  • Constantin
    Constantin Member Posts: 3,782
    Yup, 2 heads flowing...

    We have a licensed designer on board. That's where the Raimondo system came from. He seems very competent and well-rehearsed with respect to local codes (both state and city). However, I also wanted to tap into the vast collective wisdom of the wall to see if there was something he/I had missed... after all, it's easiest to keep doing things the way you always have rather than trying something new!
  • Constantin
    Constantin Member Posts: 3,782
    Thanks for the encouragement, Mad Dog

    I hope that the whole affair turns out to be less of a headache and less costly in the end than it currently looks to be. I'll note our progress as we go along. However, I marvel at the low cost of your meter. The last time I checked, a meter half the size of yours (i.e. 1 1/4") allegedly cost 2x more around here... like Ed said, there is a new waterworks to pay for.

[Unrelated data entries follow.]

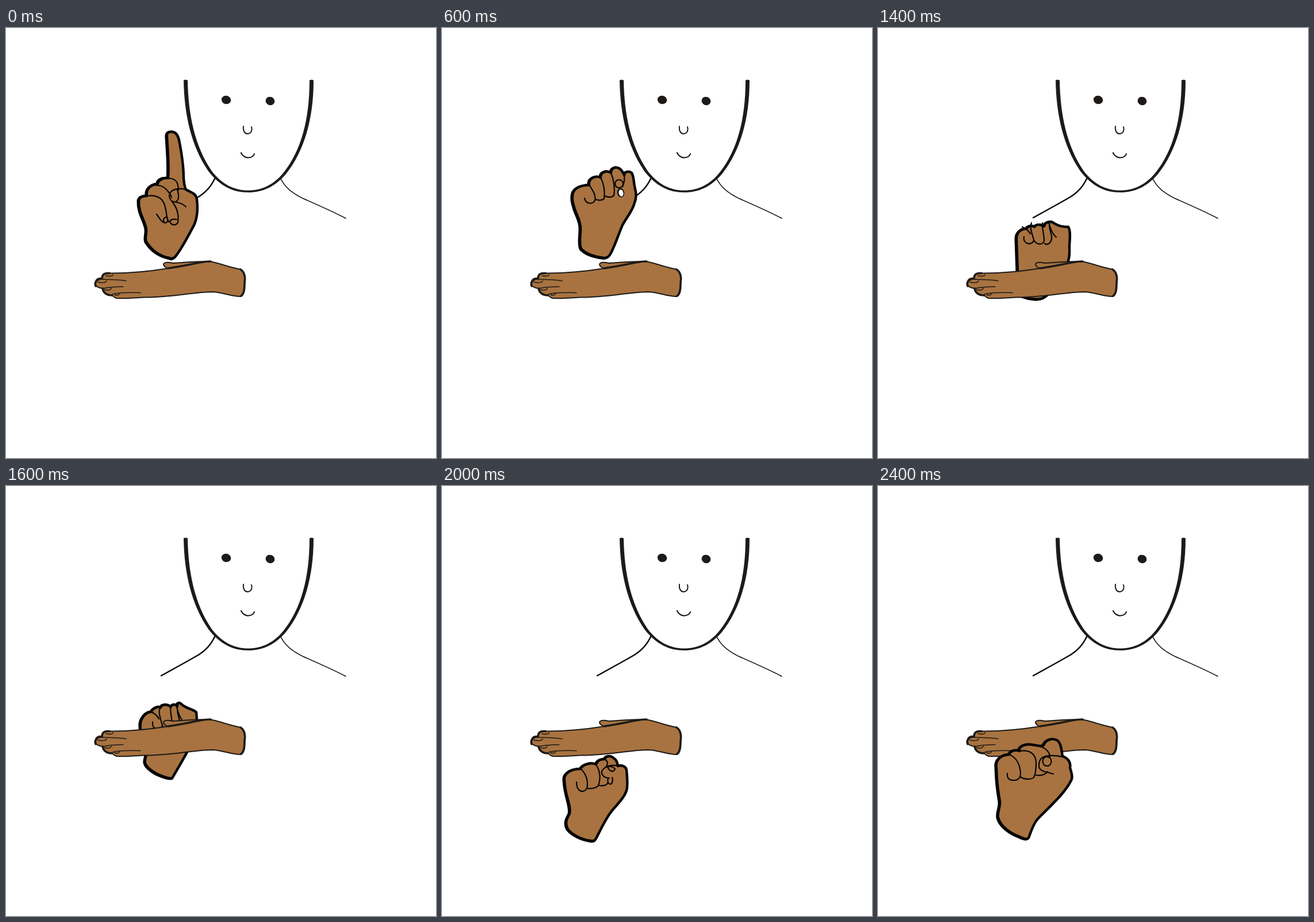
These frames come from a looping animation (748x748 px, 2.6 s). An HTML page with a canvas:

```html
<!DOCTYPE html>
<html lang="en">
<head>
<meta charset="utf-8">
<title>Hand sign</title>
<style>
html, body { margin: 0; width: 100%; height: 100%; overflow: hidden; background: #fff; }
canvas { display: block; width: 100vw; height: 100vh; }
</style>
</head>
<body>
<canvas id="stage" width="748" height="748"></canvas>
<script>
const ctx = document.getElementById('stage').getContext('2d');
const SKIN = '#a87340', INK = '#050505', SOFT = '#1d1a18';
const STEP = 200;

// box: outer bounds of the drawn shape, used to place it elsewhere
const shape = (box, outline, lines) => ({ box, outline: new Path2D(outline), lines: new Path2D(lines) });

const pointing = shape([228, 178, 335, 403],
  `M280 190C279 182 283 180.500 288 180.500C295 180.500 299 186 301 195C305 215 309 240 309 262C310 272 311 278 313 281
   C322 286 331 288 332 298C334 315 333 330 327 343C317 362 305 385 295 397C292 401 288 402 284 400
   C268 397 253 387 244 372C241 365 245 358 244 350C242 335 230 322 231 300C232 294 238 292 245 292
   C243 280 252 272 264 271C264 264 271 260 282 261C284 240 281 210 280 190Z`,
  `M264 270C274 258 292 260 297 268C300 274 300 278 300 282M247 282C252 270 270 272 278 280
   C283 285 287 290 288 295M245 292C262 290 274 296 277 312C280 322 278 328 283 337
   M313 281C300 278 285 280 284 292C285 303 297 307 300 296C301 289 299 285 298 281
   M289 302C297 312 301 325 299 338C296 344 288 344 285 337C286 333 291 332 297 333
   M313 311C308 306 302 304 296 303M262 324C268 332 270 338 277 339C283 338 282 330 278 329C274 330 273 334 275 338`);

const highFist = shape([223, 240, 342, 403],
  `M227 292C227 281 237 274 256 273C254 262 266 256 276 260C275 250 287 247 294 252C294 243 302 241 308 244
   C313 247 315 251 317 256C317 250 326 248 330 252C334 258 333 268 336 280C338 287 338 296 335 304
   C331 320 318 333 313 345C306 362 300 380 294 391C291 398 287 400 282 400C266 398 250 393 242 384
   C238 376 241 360 241 350C242 335 232 322 230 312C227 303 226 298 227 292Z`,
  `M256 273C262 282 268 290 266 300C263 307 250 307 248 296M276 260C281 270 284 282 282 297
   C278 300 272 300 267 298M294 252C299 264 301 280 299 291C296 295 288 295 283 292
   M317 256C318 264 317 270 314 276M301 271a7 7 0 1 0 14 0a7 7 0 1 0 -14 0`);

const curls = `M250 292C258 296 262 300 264 304M253 309C251 318 258 322 264 321C268 320 270 317 270 314
   M266 285C262 295 268 305 270 315C276 325 288 323 288 315C288 305 284 295 285 285
   M297 283C296 295 300 301 301 308C302 318 295 325 289 321M296 284C299 297 303 305 309 310`;

const fist = shape([228, 275, 335, 407],
  `M231 318C229 304 240 293 250 292C254 286 262 282 267 285C269 279 280 279 285 284C288 279 293 279 297 283
   C296 277 300 276 304 279C312 287 325 287 331 293C332 305 333 318 329 329C321 352 302 380 288 403
   C284 405 272 401 262 397C250 391 240 384 239 376C239 368 244 362 242 352C240 340 231 334 231 318Z`,
  curls);

const uprightFist = shape([237, 335, 337, 474],
  `M241 368C240 357 248 349 258 349C261 344 268 343 272 346C275 341 283 341 289 345C290 339 296 337 301 337
   C307 338 310 346 331 346C335 352 334 365 333 378C333 390 334 395 331 405L320 440
   C310 452 295 465 288 469C280 474 262 471 252 467L243 425Z`, '');
uprightFist.lines.addPath(new Path2D(curls), new DOMMatrix([1, 0, 0, 1, 1, 54]));

const hiddenFist = shape([222, 437, 329, 558],
  `M226 466C226 485 229 494 232 503C234 512 225 516 226 523C228 536 248 549 268 555C271 556 273 553 275 550
   L322 482C326 476 325 470 326 464L320 440L230 440Z`,
  `M246 468C250 472 256 470 258 467M262 467C266 471 272 469 276 466`);

const lowFist = shape([209, 468, 326, 621],
  `M213 512C211 502 222 492 241 492C244 485 258 480 268 484C270 478 276 475 283 475C284 470 293 468 298 473
   C304 476 305 482 306 487C314 485 320 488 321 494C322 505 323 515 322 524C321 540 302 556 294 567
   C284 580 276 598 268 613C266 618 262 618 258 617C242 615 226 606 219 597C213 586 217 579 222 570
   C225 555 214 540 213 512Z`,
  `M241 492C251 500 255 515 252 526C248 534 234 534 234 515M267 484C276 495 276 510 272 521
   C268 526 258 527 253 526M284 476C290 480 288 485 285 489M306 487C296 484 283 487 278 496
   C277 502 281 508 291 508M288 489C292 497 298 499 301 492C298 488 292 487 288 489
   M274 521C279 522 286 521 288 517M289 508C287 516 290 520 295 518C297 514 297 510 296 507`);

const frontFist = shape([202, 437, 341, 617],
  `M206 490C204 478 212 468 228 467C230 461 238 458 246 461C244 453 256 448 268 450C276 451 284 454 288 451
   C291 442 302 438 311 442C319 447 319 460 321 470C330 473 336 481 334 490C337 500 339 507 336 512
   C325 535 296 560 277 580C269 590 266 602 262 612C259 616 252 613 246 610C230 604 213 592 209 577
   C207 567 213 560 212 549C210 535 207 525 206 490Z`,
  `M228 467C241 472 247 485 248 499C248 508 243 512 236 512C228 512 224 508 225 500
   M246 461C262 458 274 465 275 480C275 492 274 502 271 507C266 511 255 511 248 506
   M268 450C285 452 298 458 299 471M321 471C305 468 285 467 281 479C278 490 281 494 290 497
   C297 498 301 500 305 501M286.500 479a7.500 8 0 1 0 15 0a7.500 8 0 1 0 -15 0M275 503C283 504 290 503 295 497`);

const poses = [
  { hand: pointing },
  { hand: pointing },
  { hand: pointing, to: [222, 185, 339, 407] },
  { hand: highFist, nail: true },
  { hand: fist, to: [229, 265, 340, 403] },
  { hand: fist },
  { hand: fist, to: [224, 305, 333, 437] },
  { hand: uprightFist },
  { hand: fist, to: [231, 375, 335, 512] },
  { hand: hiddenFist },
  { hand: lowFist },
  { hand: frontFist, to: [197, 453, 337, 634], front: true },
  { hand: frontFist, front: true }
];

const palm = new Path2D(`M156 440C158 435 163 435 167 436C167 428 172 425 180 426.500C215 427 245 424 283 418
   C280 418 274 415 274 411C275 407 283 407 290 409C310 408 325 406 350 406C362 405 375 413 408 420
   C415 424 417 435 415.500 442C415 455 414 463 409 467C395 468 375 459 358 459C320 460 285 469 240 468.500
   C220 470 205 471 192 470C185 467 187 466 184 465C175 466 168 460 168 453C160 452 153 449 156 440Z`);
const palmLines = new Path2D(`M163 437C185 438 200 438 209 440M169 453C182 450 192 450 204 450
   M184 464C190 460 210 460 234 460.500M174 431C180 432 186 432 186 429M160 442C166 444 174 443 175 440
   M171 455C177 457 183 456 183 452M189 464C194 466 198 464 197 461`);
const palmEdges = new Path2D(`M156 449C153 442 160 435 167 436C167 428 172 426 180 426.500
   M168 453C169 460 175 465 184 465M408 420C415 424 417 435 415 443C415 455 414 463 409 466`);
const palmThumb = new Path2D('M282 418C305 415 325 410 340 407.500C345 406.500 350 406 356 406');

const head = new Path2D(`M309 91C310 150 322 205 352 249C372 275 395 286 421 286C447 286 468 276 487 254
   C518 215 535 160 535 91Q531.500 89 528 91C528 160 513 213 484 250C467 272 446 282.500 421 282.500
   C397 282.500 376 272 358 249C328 205 317 150 316 91Q312.500 89 309 91Z`);
const nose = new Path2D('M413 171C412 180 416 184 420 184C425 184 429 180 427 172');
const mouth = new Path2D('M409 217C411 223 418 226 422 225.500C428 225 431 222 432 219');
const leftNeck = new Path2D('M364 260C355 281 340 291 331 296C310 308 290 319 270 330');
const rightNeck = new Path2D('M477 260C484 277 502 290 520 298C545 309 568 319 591 331');

function line(path, width, color) {
  ctx.lineWidth = width;
  ctx.strokeStyle = color;
  ctx.stroke(path);
}

function dot(x, y, rx, ry, turn, color) {
  ctx.fillStyle = color;
  ctx.beginPath();
  ctx.ellipse(x, y, rx, ry, turn, 0, Math.PI * 2);
  ctx.fill();
}

function drawPerson() {
  line(leftNeck, 2.4, INK);
  line(rightNeck, 1.5, INK);
  ctx.fillStyle = SOFT;
  ctx.fill(head);
  dot(383, 125, 8.3, 7.2, 0.3, SOFT);
  dot(459.5, 127, 8, 7.2, 0.4, SOFT);
  line(nose, 2, SOFT);
  line(mouth, 2.2, SOFT);
}

function drawPalm() {
  ctx.fillStyle = SKIN;
  ctx.fill(palm);
  line(palm, 2, SOFT);
  line(palmEdges, 3.6, SOFT);
  line(palmThumb, 3.4, SOFT);
  line(palmLines, 1.5, SOFT);
}

function drawHand({ hand, to = hand.box, nail }) {
  const [x0, y0, x1, y1] = hand.box;
  const sx = (to[2] - to[0]) / (x1 - x0), sy = (to[3] - to[1]) / (y1 - y0);
  ctx.save();
  ctx.translate(to[0] - x0 * sx, to[1] - y0 * sy);
  ctx.scale(sx, sy);
  // shifted stroke makes the left side heavier
  ctx.translate(-1, 0.5);
  line(hand.outline, 5, INK);
  ctx.translate(1, -0.5);
  ctx.fillStyle = SKIN;
  ctx.fill(hand.outline);
  line(hand.outline, 4.4, INK);
  line(hand.lines, 2.2, INK);
  if (nail) {
    dot(311, 286.5, 6, 8, -0.2, INK);
    dot(311.5, 287, 4, 6, -0.2, '#fff');
  }
  ctx.restore();
}

function draw(time) {
  const pose = poses[Math.floor(time / STEP) % poses.length];
  ctx.fillStyle = '#fff';
  ctx.fillRect(0, 0, 748, 748);
  drawPerson();
  if (pose.front) {
    drawPalm();
    drawHand(pose);
  } else {
    drawHand(pose);
    drawPalm();
  }
}

ctx.lineCap = ctx.lineJoin = 'round';
const start = performance.now();
function tick() {
  draw(performance.now() - start);
  requestAnimationFrame(tick);
}
tick();
</script>
</body>
</html>
```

    Currently, I'm of the mind to use Blazemaster piping simply because I don't ever expect joist/wall cavities to get that hot before the fire is put out. Furthermore, I see the built-in fire protection system as a temporary measure, giving my family and friends enough time to get out before the fire engines arrive (the fire station is maybe 2 minutes down the road, we have a central alarm system, etc.). Hopefully, the internal system will have taken care of the problem by then, but the boys in Red may get to have some fun also!

    Also many thanks for your friend's e-mail address. I will attempt to contact Mark over the weekend and see what advice he can share with us. It's truly great to see how many minds can come up with some very innovative solutions when working together.
  • Constantin
    Constantin Member Posts: 3,782
    I don't even want to know

    Yes, that new waterworks seems to be exerting inflationary pressures on water and equipment pricing around here. On the other hand, I have met some very nice people working in that department. Thus, I think a conciliatory approach is probably the best one. After all, they pretty much have me over a barrel unless I never want to move in.
  • Constantin
    Constantin Member Posts: 3,782
    I got to pay for those flow rates...

    $100 for 15 minutes of work. On the other hand, the two DPW professionals they sent by to do it came on time, were friendly, and left us with a document that captured all the data. Considering the cost of unionized labor around here, I probably just carried their costs.

    I can also see how large pipe and meter sizes could be detrimental as far as health and flow measurement is concerned. However, with the Raimondo system there would be no need for a separate water feed during a fire since the water for 10 min of sprinkling (at 2 heads ~300-400 Gal) would be stored on-site.

    Oh, and I get to pay for the water meter. The last time I checked (and this may be terribly inaccurate) the cost was something like $1400 for a 1 1/4" meter.
This discussion has been closed.